» Required action
With no addition or omission, return the entries below.

Stored dataset items

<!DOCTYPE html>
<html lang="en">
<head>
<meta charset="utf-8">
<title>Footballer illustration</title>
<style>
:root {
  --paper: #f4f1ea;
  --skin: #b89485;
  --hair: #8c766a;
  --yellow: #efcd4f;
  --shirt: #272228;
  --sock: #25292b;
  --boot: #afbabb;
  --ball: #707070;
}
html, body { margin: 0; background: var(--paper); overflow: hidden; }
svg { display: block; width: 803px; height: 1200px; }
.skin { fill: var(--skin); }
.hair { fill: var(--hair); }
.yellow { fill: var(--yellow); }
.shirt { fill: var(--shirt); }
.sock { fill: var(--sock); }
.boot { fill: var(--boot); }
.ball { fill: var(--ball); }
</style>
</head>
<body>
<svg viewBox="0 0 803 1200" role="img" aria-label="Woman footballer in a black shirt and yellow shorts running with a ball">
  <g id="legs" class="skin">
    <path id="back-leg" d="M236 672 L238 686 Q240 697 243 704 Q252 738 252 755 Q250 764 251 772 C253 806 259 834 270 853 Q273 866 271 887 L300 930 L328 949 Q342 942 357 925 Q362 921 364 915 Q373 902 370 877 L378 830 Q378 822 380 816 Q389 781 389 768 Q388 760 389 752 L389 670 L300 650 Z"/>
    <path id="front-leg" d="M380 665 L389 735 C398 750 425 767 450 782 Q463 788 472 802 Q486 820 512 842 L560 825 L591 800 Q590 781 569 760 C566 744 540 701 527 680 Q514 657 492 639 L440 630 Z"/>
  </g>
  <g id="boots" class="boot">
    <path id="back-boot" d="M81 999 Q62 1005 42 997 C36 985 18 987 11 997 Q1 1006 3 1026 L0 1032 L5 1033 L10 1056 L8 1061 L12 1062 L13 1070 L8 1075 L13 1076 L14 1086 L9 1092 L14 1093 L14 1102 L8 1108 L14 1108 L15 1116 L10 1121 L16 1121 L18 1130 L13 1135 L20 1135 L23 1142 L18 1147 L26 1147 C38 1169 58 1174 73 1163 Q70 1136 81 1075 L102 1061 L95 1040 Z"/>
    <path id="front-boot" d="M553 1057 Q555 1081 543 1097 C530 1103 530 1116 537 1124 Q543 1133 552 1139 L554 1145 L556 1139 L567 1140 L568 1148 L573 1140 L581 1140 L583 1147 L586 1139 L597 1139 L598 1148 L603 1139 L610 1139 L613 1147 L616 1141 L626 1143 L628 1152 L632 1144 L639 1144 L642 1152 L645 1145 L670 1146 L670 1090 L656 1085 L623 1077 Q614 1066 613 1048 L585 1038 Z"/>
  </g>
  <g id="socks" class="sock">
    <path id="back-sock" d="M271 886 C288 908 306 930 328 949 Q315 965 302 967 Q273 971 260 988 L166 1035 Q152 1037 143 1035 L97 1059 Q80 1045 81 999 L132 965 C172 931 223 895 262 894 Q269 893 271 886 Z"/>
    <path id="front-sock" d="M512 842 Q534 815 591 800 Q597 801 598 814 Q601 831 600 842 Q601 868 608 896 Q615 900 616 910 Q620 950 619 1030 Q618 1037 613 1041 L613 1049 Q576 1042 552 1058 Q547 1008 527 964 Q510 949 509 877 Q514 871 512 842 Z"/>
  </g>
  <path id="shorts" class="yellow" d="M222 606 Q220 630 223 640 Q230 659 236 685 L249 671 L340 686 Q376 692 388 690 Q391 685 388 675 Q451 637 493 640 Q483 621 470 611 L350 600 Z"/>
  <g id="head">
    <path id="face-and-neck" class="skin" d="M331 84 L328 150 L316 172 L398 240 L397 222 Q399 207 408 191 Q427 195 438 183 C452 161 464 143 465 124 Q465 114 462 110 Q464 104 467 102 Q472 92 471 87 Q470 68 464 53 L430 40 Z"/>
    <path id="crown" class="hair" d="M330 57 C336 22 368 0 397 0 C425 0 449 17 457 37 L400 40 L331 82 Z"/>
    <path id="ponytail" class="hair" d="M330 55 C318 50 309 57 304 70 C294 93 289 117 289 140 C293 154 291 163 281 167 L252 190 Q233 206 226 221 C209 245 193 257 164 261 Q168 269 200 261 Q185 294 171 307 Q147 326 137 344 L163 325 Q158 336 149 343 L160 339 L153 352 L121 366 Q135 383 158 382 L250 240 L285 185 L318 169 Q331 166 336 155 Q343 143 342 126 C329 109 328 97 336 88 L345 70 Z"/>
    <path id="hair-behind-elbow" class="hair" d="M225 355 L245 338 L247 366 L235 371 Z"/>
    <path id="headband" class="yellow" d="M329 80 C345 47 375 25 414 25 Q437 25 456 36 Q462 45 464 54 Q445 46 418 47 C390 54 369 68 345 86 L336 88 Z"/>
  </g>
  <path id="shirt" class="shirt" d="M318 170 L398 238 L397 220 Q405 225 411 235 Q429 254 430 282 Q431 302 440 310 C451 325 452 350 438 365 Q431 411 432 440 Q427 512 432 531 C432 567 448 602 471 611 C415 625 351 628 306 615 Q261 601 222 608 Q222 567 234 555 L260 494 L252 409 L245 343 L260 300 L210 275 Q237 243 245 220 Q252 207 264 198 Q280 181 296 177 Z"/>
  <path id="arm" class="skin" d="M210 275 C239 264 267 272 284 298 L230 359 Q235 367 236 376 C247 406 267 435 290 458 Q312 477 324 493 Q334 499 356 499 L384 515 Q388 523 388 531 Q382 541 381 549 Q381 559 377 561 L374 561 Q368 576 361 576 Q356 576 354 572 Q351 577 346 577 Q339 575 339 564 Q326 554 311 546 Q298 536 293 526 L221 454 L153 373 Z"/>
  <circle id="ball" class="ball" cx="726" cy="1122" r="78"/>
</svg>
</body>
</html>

» Solution to the exercise
<!DOCTYPE html>
<html lang="en">
<head>
<meta charset="utf-8">
<title>Footballer illustration</title>
<style>
:root {
  --paper: #f4f1ea;
  --skin: #b89485;
  --hair: #8c766a;
  --yellow: #efcd4f;
  --shirt: #272228;
  --sock: #25292b;
  --boot: #afbabb;
  --ball: #707070;
}
html, body { margin: 0; background: var(--paper); overflow: hidden; }
svg { display: block; width: 803px; height: 1200px; }
.skin { fill: var(--skin); }
.hair { fill: var(--hair); }
.yellow { fill: var(--yellow); }
.shirt { fill: var(--shirt); }
.sock { fill: var(--sock); }
.boot { fill: var(--boot); }
.ball { fill: var(--ball); }
</style>
</head>
<body>
<svg viewBox="0 0 803 1200" role="img" aria-label="Woman footballer in a black shirt and yellow shorts running with a ball">
  <g id="legs" class="skin">
    <path id="back-leg" d="M236 672 L238 686 Q240 697 243 704 Q252 738 252 755 Q250 764 251 772 C253 806 259 834 270 853 Q273 866 271 887 L300 930 L328 949 Q342 942 357 925 Q362 921 364 915 Q373 902 370 877 L378 830 Q378 822 380 816 Q389 781 389 768 Q388 760 389 752 L389 670 L300 650 Z"/>
    <path id="front-leg" d="M380 665 L389 735 C398 750 425 767 450 782 Q463 788 472 802 Q486 820 512 842 L560 825 L591 800 Q590 781 569 760 C566 744 540 701 527 680 Q514 657 492 639 L440 630 Z"/>
  </g>
  <g id="boots" class="boot">
    <path id="back-boot" d="M81 999 Q62 1005 42 997 C36 985 18 987 11 997 Q1 1006 3 1026 L0 1032 L5 1033 L10 1056 L8 1061 L12 1062 L13 1070 L8 1075 L13 1076 L14 1086 L9 1092 L14 1093 L14 1102 L8 1108 L14 1108 L15 1116 L10 1121 L16 1121 L18 1130 L13 1135 L20 1135 L23 1142 L18 1147 L26 1147 C38 1169 58 1174 73 1163 Q70 1136 81 1075 L102 1061 L95 1040 Z"/>
    <path id="front-boot" d="M553 1057 Q555 1081 543 1097 C530 1103 530 1116 537 1124 Q543 1133 552 1139 L554 1145 L556 1139 L567 1140 L568 1148 L573 1140 L581 1140 L583 1147 L586 1139 L597 1139 L598 1148 L603 1139 L610 1139 L613 1147 L616 1141 L626 1143 L628 1152 L632 1144 L639 1144 L642 1152 L645 1145 L670 1146 L670 1090 L656 1085 L623 1077 Q614 1066 613 1048 L585 1038 Z"/>
  </g>
  <g id="socks" class="sock">
    <path id="back-sock" d="M271 886 C288 908 306 930 328 949 Q315 965 302 967 Q273 971 260 988 L166 1035 Q152 1037 143 1035 L97 1059 Q80 1045 81 999 L132 965 C172 931 223 895 262 894 Q269 893 271 886 Z"/>
    <path id="front-sock" d="M512 842 Q534 815 591 800 Q597 801 598 814 Q601 831 600 842 Q601 868 608 896 Q615 900 616 910 Q620 950 619 1030 Q618 1037 613 1041 L613 1049 Q576 1042 552 1058 Q547 1008 527 964 Q510 949 509 877 Q514 871 512 842 Z"/>
  </g>
  <path id="shorts" class="yellow" d="M222 606 Q220 630 223 640 Q230 659 236 685 L249 671 L340 686 Q376 692 388 690 Q391 685 388 675 Q451 637 493 640 Q483 621 470 611 L350 600 Z"/>
  <g id="head">
    <path id="face-and-neck" class="skin" d="M331 84 L328 150 L316 172 L398 240 L397 222 Q399 207 408 191 Q427 195 438 183 C452 161 464 143 465 124 Q465 114 462 110 Q464 104 467 102 Q472 92 471 87 Q470 68 464 53 L430 40 Z"/>
    <path id="crown" class="hair" d="M330 57 C336 22 368 0 397 0 C425 0 449 17 457 37 L400 40 L331 82 Z"/>
    <path id="ponytail" class="hair" d="M330 55 C318 50 309 57 304 70 C294 93 289 117 289 140 C293 154 291 163 281 167 L252 190 Q233 206 226 221 C209 245 193 257 164 261 Q168 269 200 261 Q185 294 171 307 Q147 326 137 344 L163 325 Q158 336 149 343 L160 339 L153 352 L121 366 Q135 383 158 382 L250 240 L285 185 L318 169 Q331 166 336 155 Q343 143 342 126 C329 109 328 97 336 88 L345 70 Z"/>
    <path id="hair-behind-elbow" class="hair" d="M225 355 L245 338 L247 366 L235 371 Z"/>
    <path id="headband" class="yellow" d="M329 80 C345 47 375 25 414 25 Q437 25 456 36 Q462 45 464 54 Q445 46 418 47 C390 54 369 68 345 86 L336 88 Z"/>
  </g>
  <path id="shirt" class="shirt" d="M318 170 L398 238 L397 220 Q405 225 411 235 Q429 254 430 282 Q431 302 440 310 C451 325 452 350 438 365 Q431 411 432 440 Q427 512 432 531 C432 567 448 602 471 611 C415 625 351 628 306 615 Q261 601 222 608 Q222 567 234 555 L260 494 L252 409 L245 343 L260 300 L210 275 Q237 243 245 220 Q252 207 264 198 Q280 181 296 177 Z"/>
  <path id="arm" class="skin" d="M210 275 C239 264 267 272 284 298 L230 359 Q235 367 236 376 C247 406 267 435 290 458 Q312 477 324 493 Q334 499 356 499 L384 515 Q388 523 388 531 Q382 541 381 549 Q381 559 377 561 L374 561 Q368 576 361 576 Q356 576 354 572 Q351 577 346 577 Q339 575 339 564 Q326 554 311 546 Q298 536 293 526 L221 454 L153 373 Z"/>
  <circle id="ball" class="ball" cx="726" cy="1122" r="78"/>
</svg>
</body>
</html>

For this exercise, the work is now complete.